SB 276, written and submitted by State Sen. Quinton Ross, last week passed its first challenge with a 7-1-1 vote in the Governmental Affairs Committee where it originated. It will now go to the state senate floor for debate, probably within the next few months. If it passes the senate vote, it goes to the full legislature. A win there sends it to the governor's desk to be signed into law or vetoed.
The process may be deliberative and time-consuming, but one-page bill itself is simple in concept and in language. The synopsis: "This bill would expressly allow any state entity to use open source software in lieu of proprietary software whenever feasible."
SB 276: A simple reminder
That's it. Just a reminder to IT decision-makers on the public payroll not to forget open source when the time comes to spend taxpayers' dollars for software.
As benign as it appears, bills like this one invariably bring loud opposition in every jurisdiction from lobbyists who are paid -- and paid very well -- to watch these things as they progress. In most cases, the proprietary software industry wants to make sure that the tables aren't tipped unfairly so that open source gets preferential treatment from government. Funny, open source promoters are contending they want the same, exact thing.
So, if fairness is what everybody wants, why all the controversy? "We just don't want open source to be 'more equal' than proprietary software," said Mike Wendy, a lobbyist with the Computer Technology Industry Association in Washington, D.C. CompTIA is an industry lobbying consortium of 290 software companies with strong backing of Microsoft and Intel, and it describes itself as an impartial industry watchdog association.
Open source software is becoming the topic of an increasing number of proposed U.S. laws. California (with its proposed Digital Software Security Act), Oregon, Oklahoma, Texas, Virginia, and Massachussetts have been in the legislative process at different levels, mostly in efforts to improve public awareness of open source software as a viable alternative for use in government agency IT systems.
In January, the state of Massachusetts Information Technology Division finalized a new open standards IT policy which outlines acquisition guidelines for the future and gives the vendor community -- including open source software companies -- fair and open opportunity to compete for contracts.
Largo: Already all open source
A while back, the city of Largo, Fla. decided to go completely open source in its city IT system. As budgets get tighter, other public agencies are following suit around the nation.
How did this newest bill get started?

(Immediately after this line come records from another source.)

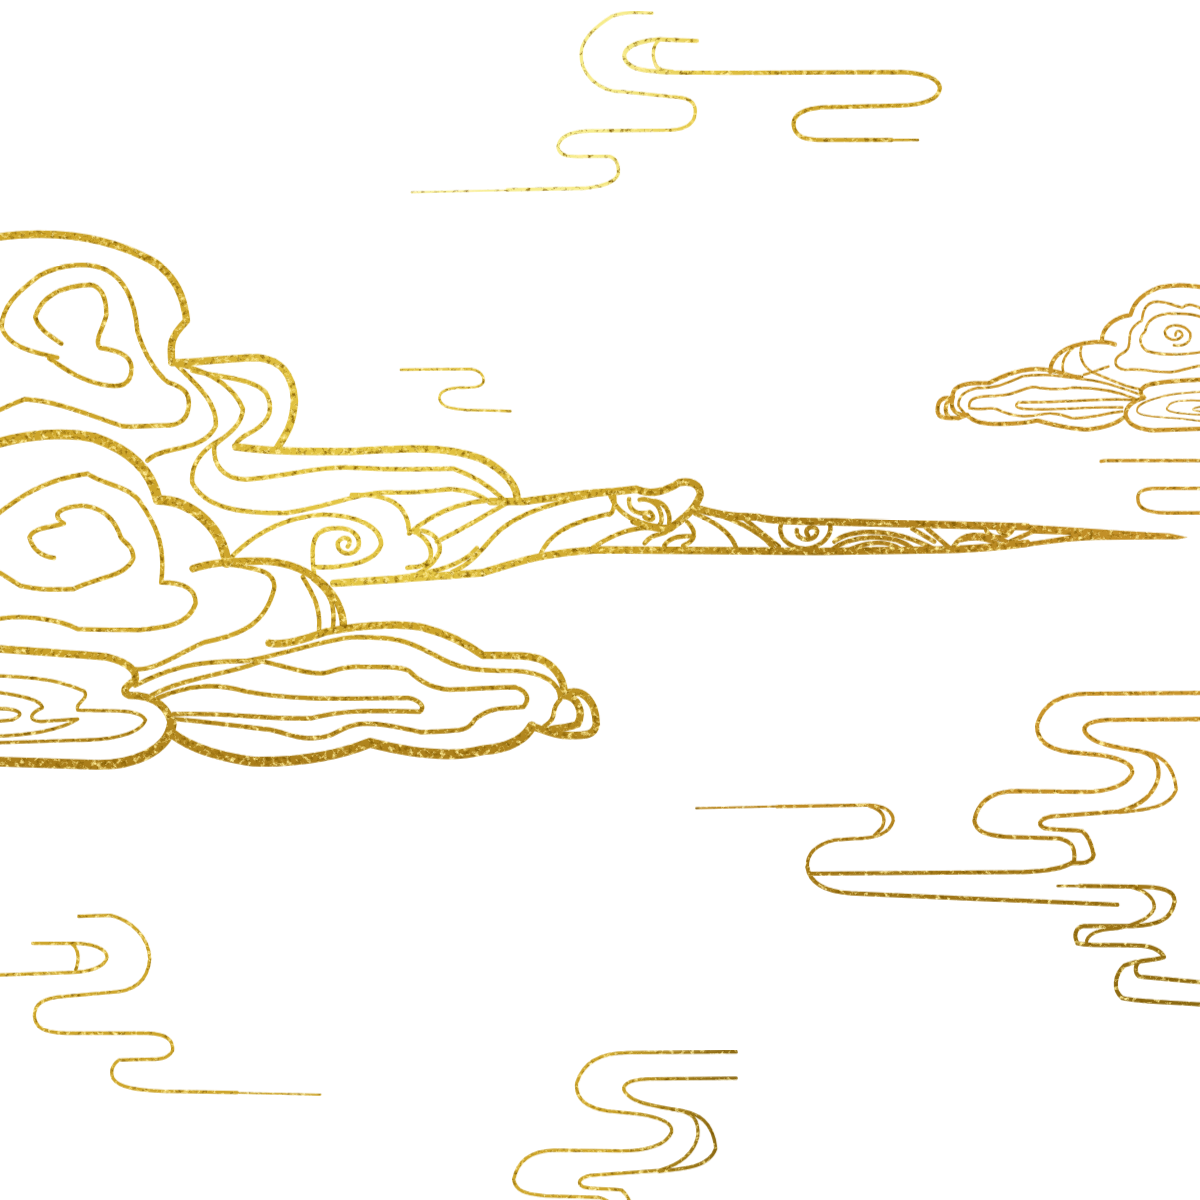
<!DOCTYPE html>
<html lang="en">
<head>
<meta charset="utf-8">
<title>Golden clouds</title>
<style>
:root{
  --paper:#ffffff;
  --gold-pale:#f6ec8c;
  --gold-light:#e3c544;
  --gold:#cda52b;
  --gold-warm:#c9952b;
  --gold-deep:#a97d1a;
  --gold-dark:#8d6a12;
}
*{margin:0;padding:0}
html,body{width:1200px;height:1200px;overflow:hidden;background:var(--paper)}
.sky{display:block;width:1200px;height:1200px}
.lines{fill:none;stroke-linecap:round;stroke-linejoin:round}
.outline{stroke-width:9}
.bold{stroke-width:12}
.detail{stroke-width:5.4}
.fine{stroke-width:4}
.ribbon{stroke-width:5}
.hair{stroke-width:3}
.pale{stroke:url(#foil-pale)}
.main{stroke:url(#foil-main)}
.front{stroke:url(#foil-front)}
.warm{stroke:var(--gold-warm)}
.deep{stroke:url(#foil-deep)}
.low{stroke:url(#foil-low)}
.pale-stop{stop-color:var(--gold-pale)}
.light-stop{stop-color:var(--gold-light)}
.gold-stop{stop-color:var(--gold)}
.warm-stop{stop-color:var(--gold-warm)}
.deep-stop{stop-color:var(--gold-deep)}
.dark-stop{stop-color:var(--gold-dark)}
</style>
</head>
<body>
<svg class="sky" viewBox="0 0 1467 1467" role="img" aria-label="Golden line-drawn clouds and drifting mist ribbons on white">
  <defs>
    <linearGradient id="foil-pale" gradientUnits="userSpaceOnUse" x1="660" y1="0" x2="1000" y2="60">
      <stop class="pale-stop" offset="0"/><stop class="pale-stop" offset=".3"/><stop class="light-stop" offset=".65"/><stop class="gold-stop" offset="1"/>
    </linearGradient>
    <linearGradient id="foil-main" gradientUnits="userSpaceOnUse" x1="0" y1="500" x2="1450" y2="660">
      <stop class="gold-stop" offset="0"/><stop class="gold-stop" offset=".12"/><stop class="light-stop" offset=".26"/><stop class="light-stop" offset=".36"/><stop class="gold-stop" offset=".52"/><stop class="deep-stop" offset=".68"/><stop class="warm-stop" offset="1"/>
    </linearGradient>
    <linearGradient id="foil-front" gradientUnits="userSpaceOnUse" x1="0" y1="530" x2="0" y2="940">
      <stop class="gold-stop" offset="0"/><stop class="gold-stop" offset=".6"/><stop class="deep-stop" offset="1"/>
    </linearGradient>
    <linearGradient id="foil-deep" gradientUnits="userSpaceOnUse" x1="0" y1="847" x2="0" y2="1230">
      <stop class="warm-stop" offset="0"/><stop class="warm-stop" offset=".28"/><stop class="deep-stop" offset=".5"/><stop class="dark-stop" offset="1"/>
    </linearGradient>
    <linearGradient id="foil-low" gradientUnits="userSpaceOnUse" x1="1190" y1="960" x2="1440" y2="980">
      <stop class="gold-stop" offset="0"/><stop class="gold-stop" offset=".45"/><stop class="dark-stop" offset="1"/>
    </linearGradient>
    <filter id="foil-grain" filterUnits="userSpaceOnUse" x="0" y="0" width="1467" height="1467" color-interpolation-filters="sRGB">
      <feTurbulence type="fractalNoise" baseFrequency=".16" numOctaves="3" seed="7" result="noise"/>
      <feColorMatrix in="noise" type="matrix" values="0 0 0 0 1  0 0 0 0 .93  0 0 0 0 .6  3.2 0 0 0 -1.65" result="sparkle"/>
      <feColorMatrix in="noise" type="matrix" values="0 0 0 0 .5  0 0 0 0 .35  0 0 0 0 0  0 2.6 0 0 -1.35" result="shade"/>
      <feComposite in="shade" in2="SourceGraphic" operator="atop" result="shaded"/>
      <feComposite in="sparkle" in2="shaded" operator="atop"/>
    </filter>
    <g id="winding-ribbon">
      <path d="M1463 847L1330 848C1295 848 1275 862 1268 885C1266 905 1280 915 1305 919L1345 923C1370 927 1386 934 1384 945C1378 960 1355 968 1325 968L1240 967C1210 968 1195 982 1191 1003C1193 1017 1205 1021 1230 1023L1295 1025C1312 1029 1315 1038 1313 1053"/>
      <path d="M1463 879L1355 880C1330 881 1322 888 1327 896C1335 907 1350 911 1385 917C1410 920 1418 930 1416 950C1412 970 1395 985 1368 992C1340 994 1310 996 1285 998C1270 1001 1268 1008 1276 1012C1290 1015 1310 1014 1323 1016C1331 1022 1335 1035 1337 1045C1335 1056 1320 1055 1310 1055"/>
      <path class="fine" d="M1385 917C1420 920 1435 935 1438 965C1430 988 1400 990 1368 993"/>
    </g>
  </defs>

  <rect width="1467" height="1467" fill="var(--paper)"/>

  <g class="lines" filter="url(#foil-grain)">

    <g id="top-ribbon" class="pale fine">
      <path d="M797 16C775 14 760 15 748 20C730 31 715 45 711 60C709 75 712 85 724 98C735 108 745 112 760 112L820 118C842 119 850 124 850 136C850 150 840 158 820 159L720 160C695 161 683 168 682 180C684 191 695 192 715 191L745 191C755 194 756 203 756 212C752 224 735 228 715 230L620 232"/>
      <path stroke-width="2" d="M620 232.500L503 235"/>
      <path class="ribbon" d="M852 50L805 48C780 50 764 57 763 68C764 80 778 86 800 87C815 90 850 88 900 89L1100 88C1130 89 1148 96 1149 108C1147 122 1130 128 1100 129L1010 131C985 132 970 138 970 152C971 165 980 170 1000 171L1090 171"/>
      <path class="hair" d="M1090 171L1122 171"/>
      <path d="M806 49C797 55 797 70 802 80C805 86 812 87 822 87"/>
    </g>

    <g id="small-ribbon" class="main hair">
      <path d="M490 452L575 451C588 453 592 460 591 467C588 474 575 474 560 474C545 475 537 480 537 487C539 497 550 500 570 501L624 502.500"/>
    </g>

    <g id="right-cloud" class="warm">
      <g class="ribbon">
        <path d="M1470 351C1450 348 1430 348 1415 352C1395 360 1386 370 1382 385C1362 388 1347 400 1347 417"/>
        <path d="M1363 421C1350 416 1330 417 1312 423C1292 430 1284 442 1284 455"/>
        <path d="M1322 461C1310 462 1300 455 1285 453C1265 448 1240 452 1209 468C1190 468 1172 468 1166 478L1163 487C1150 484 1146 492 1146 502C1147 511 1152 511 1172 511L1182 507"/>
        <path d="M1163 487C1155 492 1154 503 1160 510M1165 485C1160 500 1168 508 1182 507C1190 517 1205 519 1230 518C1245 518 1258 516 1268 514C1290 520 1310 525 1330 525C1350 523 1365 518 1374 510"/>
        <path d="M1470 464C1440 465 1415 467 1402 471C1392 476 1393 482 1399 486C1385 490 1376 497 1376 507C1378 518 1390 524 1408 526L1470 524"/>
      </g>
      <g class="hair">
        <path d="M1470 378C1455 370 1450 372 1445 376C1435 374 1425 367 1410 369C1400 372 1397 380 1396 392C1388 396 1380 402 1381 415C1380 425 1380 428 1370 433C1360 440 1362 450 1375 452C1395 450 1410 455 1430 455C1445 454 1455 448 1470 447"/>
        <path d="M1470 388C1455 382 1445 384 1435 383C1415 383 1402 390 1400 405C1392 412 1392 422 1402 429C1420 435 1445 434 1470 430"/>
        <path d="M1437 410C1436 402 1447 404 1445 411C1438 419 1424 415 1424 405C1428 394 1449 396 1455 407C1457 419 1447 424 1435 422"/>
        <path d="M1322 424C1318 435 1324 448 1335 455C1355 462 1370 472 1395 476M1312 425C1300 435 1297 445 1300 455M1325 458C1340 455 1345 450 1355 448"/>
        <path d="M1398 484C1375 475 1345 465 1320 463C1295 460 1280 456 1250 460C1230 468 1220 475 1195 474C1178 478 1170 485 1172 497L1180 506"/>
        <path d="M1390 488C1365 478 1340 473 1310 474C1290 478 1275 474 1262 473C1245 476 1240 484 1215 484C1190 484 1183 488 1185 499C1200 502 1210 497 1218 500C1235 508 1250 511 1270 507C1290 503 1300 508 1310 511C1335 512 1350 505 1372 503"/>
        <path d="M1388 489C1350 486 1320 492 1245 492C1238 497 1245 500 1260 500C1290 502 1320 497 1372 498"/>
        <path stroke-width="2" d="M1470 479C1445 480 1430 482 1420 485C1400 490 1388 495 1390 503C1395 511 1430 509 1470 515M1470 490C1450 488 1430 490 1428 497C1420 503 1440 506 1470 507M1470 497C1455 499 1454 502 1470 503"/>
      </g>
      <g id="right-dashes" class="fine">
        <path d="M1346 564L1352 563L1470 563M1470 597H1415C1395 597 1390 602 1391 610C1391 622 1405 627 1425 627H1470"/>
      </g>
    </g>

    <g id="back-cloud" class="main">
      <g class="outline">
        <path d="M-5 290C70 280 135 290 190 321C215 340 225 362 228 392C208 412 208 420 210 443C230 445 280 437 315 437C345 440 358 458 360 490C358 520 350 530 338 549"/>
        <path d="M288 546C330 552 370 552 430 552C500 547 555 545 595 564C625 582 633 598 632 612"/>
        <path d="M600 613L640 613C680 608 720 602 750 601L778 598C795 606 815 600 830 590C845 587 856 592 856 605C850 622 838 632 820 645C805 648 790 643 775 637"/>
        <path d="M850 621C875 628 890 632 925 632C945 638 980 637 1020 638L1255 644"/>
        <path d="M408 713C480 708 530 705 590 700C630 688 660 676 730 672L1000 674L1150 672C1190 671 1220 669 1255 664"/>
      </g>
      <path fill="url(#foil-main)" stroke="none" d="M1225 672C1270 667 1300 661 1340 660L1440 659L1452 657L1430 652C1380 650 1320 645 1250 641L1262 652L1310 654Q1270 662 1225 666Z"/>
      <g class="detail">
        <path d="M70 437C45 432 10 425 2 400C2 375 20 358 48 337C75 322 110 320 130 330C155 343 165 370 168 405C175 430 190 455 205 467C230 475 233 485 230 500C228 515 215 521 200 520C175 520 165 523 150 521C110 508 70 490 30 488C15 493 10 497 -5 503"/>
        <path d="M75 420C60 410 45 400 43 387C50 365 70 350 110 348C125 350 130 365 130 385C125 405 115 415 122 425C140 428 160 432 161 450C160 470 150 475 125 470C100 465 85 455 60 438"/>
        <path d="M216 446C240 470 265 490 264 520C255 540 235 545 210 550C195 553 185 558 180 563"/>
        <path d="M222 446C255 455 285 470 297 500C295 525 270 535 262 545C260 565 270 585 300 586C350 583 390 568 440 572C500 576 530 572 555 573C580 582 600 595 617 612"/>
        <path d="M235 453C270 462 310 462 325 480C338 505 325 520 300 532C285 542 285 545 300 548"/>
        <path d="M270 537C245 550 233 570 235 590C250 620 290 628 350 627C410 618 440 600 480 602C530 603 540 597 553 598C575 600 590 607 598 613"/>
      </g>
      <g id="wave-crests" class="detail">
        <path d="M277 688C300 660 340 632 395 629C440 630 465 645 466 665C460 688 420 695 385 693"/>
        <path d="M384 702C380 670 380 648 405 646C430 643 442 655 438 669C430 682 411 677 413 663C419 653 433 658 425 668"/>
        <path d="M430 605C480 603 498 620 500 648C525 655 530 675 525 685C515 696 505 692 498 694"/>
        <path d="M500 652C520 635 550 615 595 612M508 648C532 648 540 664 537 675C530 690 520 696 508 703"/>
        <path d="M534 662C570 645 600 625 622 614M480 707C530 700 565 692 583 670M553 699C585 685 595 660 615 645C640 625 690 610 745 602"/>
        <path d="M660 679C670 655 690 640 745 628M725 669C755 650 775 645 795 645M745 602C750 620 765 632 785 640"/>
        <path d="M745 629C752 625 752 610 750 603M769 610C768 625 780 630 794 626C803 632 797 640 788 632M782 611C790 608 802 614 806 622C810 632 810 638 806 642M795 612C812 612 820 624 818 640"/>
        <path d="M840 638C852 650 852 660 835 667M788 664C798 650 815 655 822 645M812 667C820 654 835 656 846 655"/>
        <path d="M850 628C880 640 895 655 900 670M880 630C910 640 935 655 945 670M905 630L952 668"/>
        <path d="M955 640C950 655 962 670 985 671C1005 668 1017 655 1015 642M974 648C972 662 998 664 999 649C996 640 980 645 988 655"/>
        <path d="M1018 671C1040 655 1090 650 1115 670M1040 671C1060 662 1085 660 1100 671M1020 662C1035 650 1080 640 1140 670"/>
        <path d="M1115 646L1142 662M1132 645L1160 669M1165 669C1175 650 1200 650 1230 662M1175 660C1195 655 1210 660 1225 667M1205 646C1208 660 1232 660 1238 647M1220 646C1222 653 1230 652 1232 646M1235 662L1262 650"/>
      </g>
    </g>

    <g id="front-cloud" class="front">
      <g class="bold">
        <path d="M-5 542C40 530 80 528 115 535C160 550 185 575 193 611C235 612 272 645 277 688"/>
        <path class="outline" d="M236 695C250 690 280 685 310 686C370 683 420 720 420 768"/>
        <path class="outline" d="M329 786C350 790 375 780 400 772C450 762 500 762 520 768C555 777 575 790 590 801C620 801 650 800 665 808C685 820 690 835 690 850"/>
        <path class="outline" d="M690 848C712 840 728 855 729 885C727 900 715 899 690 899C675 898 665 892 650 888M690 850C706 852 714 870 706 885C695 890 680 890 668 893"/>
        <path d="M650 888C640 905 620 915 590 917C555 926 510 923 452 908C410 925 360 932 310 931C265 925 235 915 212 898"/>
        <path class="outline" d="M-5 793C50 797 100 800 130 803C160 810 168 822 165 832C150 840 150 847 158 850C190 850 208 865 210 890"/>
        <path d="M210 885C205 920 160 935 120 935L-5 931"/>
      </g>
      <g class="detail">
        <path d="M-5 630C20 610 55 585 107 579C125 592 155 593 170 612C190 640 203 665 197 712C225 712 240 720 239 738C230 765 200 767 170 770C140 770 120 770 95 769C75 758 30 750 -5 757"/>
        <path d="M-5 697L25 716C60 723 70 720 90 720C120 705 155 705 163 682C163 665 148 662 147 655C140 635 125 620 100 618C75 620 60 628 78 640C60 645 40 645 36 657C40 672 50 680 66 682"/>
        <path d="M280 690C320 695 338 700 335 720C325 760 300 775 250 785C215 800 190 820 165 818"/>
        <path d="M370 705C385 730 392 745 390 770M383 708C405 725 410 740 407 768"/>
        <path d="M165 838C200 820 230 808 300 808C350 800 390 783 430 779C490 778 500 785 530 800C560 818 580 820 630 820C665 822 685 835 685 855C670 870 685 875 665 888"/>
        <path d="M185 850C225 828 290 822 320 808C350 815 375 824 395 823C410 820 420 814 440 815C470 815 490 815 500 820C515 835 530 842 550 843C580 842 610 840 630 840C645 845 648 855 640 864C620 867 600 862 580 880C572 895 560 893 515 895C490 890 465 883 440 885C415 888 410 902 385 902C365 904 350 896 330 892C290 887 250 882 213 879"/>
        <path d="M193 853C230 838 260 834 300 845C350 855 400 855 500 853C515 857 520 865 513 870C450 868 420 868 380 878C330 880 270 870 212 873"/>
      </g>
      <g class="fine">
        <path d="M-5 826C60 828 80 835 103 845C110 855 90 860 95 868C130 870 170 865 178 880C170 900 130 905 90 905L-5 908"/>
        <path d="M-5 846C25 850 50 855 52 865C40 870 30 880 50 882L95 879C70 895 30 898 -5 900M-5 866C22 866 34 872 15 880L-5 882"/>
      </g>
    </g>

    <g id="right-ribbons" class="deep ribbon">
      <use href="#winding-ribbon"/>
      <path d="M1460 847H1470M1460 879H1470"/>
      <path d="M1313 1053C1300 1062 1280 1065 1250 1066L990 1068"/>
      <path stroke-width="2.500" d="M851 988L960 985.500"/>
      <path class="fine" d="M950 986L1060 984C1080 984 1092 992 1092 1003C1088 1018 1070 1025 1045 1025L1020 1027C1000 1032 986 1042 987 1060M1062 985C1080 990 1084 1000 1078 1012L1068 1022"/>
      <path d="M987 1060C990 1080 1010 1090 1040 1092L1200 1099L1366 1106"/>
      <path d="M1320 1083L1390 1084C1420 1084 1436 1088 1436 1102C1432 1125 1415 1131 1385 1132L1325 1132C1313 1134 1313 1145 1317 1153C1330 1157 1360 1154 1395 1156C1410 1157 1420 1163 1423 1170C1410 1175 1395 1172 1375 1180C1362 1192 1360 1210 1372 1220C1390 1225 1430 1225 1470 1228"/>
      <path class="hair" d="M1293 1083L1320 1083"/>
      <path class="fine" d="M1382 1084C1400 1088 1412 1098 1411 1110C1406 1124 1385 1131 1365 1135C1345 1136 1328 1140 1328 1153"/>
      <path d="M1392 1176C1386 1182 1388 1192 1394 1194L1470 1201"/>
    </g>

    <g id="bottom-left-ribbon" class="fine" stroke="var(--gold)">
      <path d="M96 1120L135 1119C160 1125 182 1145 183 1172C181 1198 165 1212 135 1213L80 1218C50 1220 42 1228 42 1242C43 1257 55 1262 80 1263L180 1263C205 1264 212 1272 211 1284C205 1295 195 1295 175 1295L145 1296C137 1302 135 1310 138 1318C145 1330 170 1333 200 1334L290 1335.500"/>
      <path stroke-width="2" d="M290 1336L392 1338"/>
      <path d="M40 1153L90 1153C115 1153 130 1160 131 1170C128 1183 110 1188 85 1189L-5 1192M88 1154C97 1160 97 1175 92 1187"/>
    </g>

    <use id="bottom-ribbon" class="low fine" href="#winding-ribbon" x="-563" y="439"/>
  </g>
</svg>
</body>
</html>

"Before I was elected, I was the principal of a magnet school with a technology component here in Montgomery," Ross told NewsForge. "We needed computers for the kids, we had none at all. So, the technology teacher and myself went to the business community and got 80 older computers donated for classrooms. That was a start, but then we looked around at office software. We saw the licensing costs, then decided to go with OpenOffice ... we saved about $10,000 for the school by going that way.
"That was a lot of money saved for only one school," Ross said. "Of course, we know the trade-offs involved with whatever you do. But in this day of tightening budgets and improving open source software, we have to look seriously at what is available.
"The reason for writing this bill is that we need to make people think out of the box. We think that this is what all public agencies should be aware of. Getting the word out about the alternatives is what this is about. We want to make sure that all software alternatives get equal treatment when it comes to awarding contracts or spending public funds. No one vendor should get any preferential treatment," Ross said.
Right now, the state finance office is running Red Hat Linux and is happy with it, Ross said. So there is already proof in the Alabama pudding.
Ross: Realistic about the political process
Ross is realistic about the chances for his bill to actually make it into the books as law. "As far as the bill itself is concerned, it's a long road ahead. We got good support in the Governmental Affairs committee, but it will be tough to get it through the senate with all the other issues we have to deal with on a daily basis. Frankly, for most people, the kind of software the state buys isn't a top priority issue."
Ross heard immediately from people outside the state on this bill. CompTIA was one of the first to ring. "We'll listen to what they have to say, and we might need to amend the language a bit. But all of this serves to bring awareness, that's our main goal," Ross said. "All the discussion is good."
CompTIA says it strives for equality for all in these cases, just as open-source advocates do.
"We just think that legislation like this is unnecessary," Wendy said. "IT administrators are already quite aware of the choices out there, if they're doing their jobs correctly. They don't need a law to tell them that open source software -- or any sort of software -- should be considered for use in a system. We think the whole thing is a waste of time and effort."
Wendy said he thinks calling specific attention to open source software in a bill like SB 276 unfairly gives a de facto advantage to open source. "When it is called out like that, is makes it look like open source is 'more equal' than proprietary software, and that impression shouldn't be out there," he said.
Wendy said that there are about 70 similar iniatitives at various levels of process all over the world. "They are certainly becoming more and more common at this point," he said, "but they will eventually slow down as things get settled."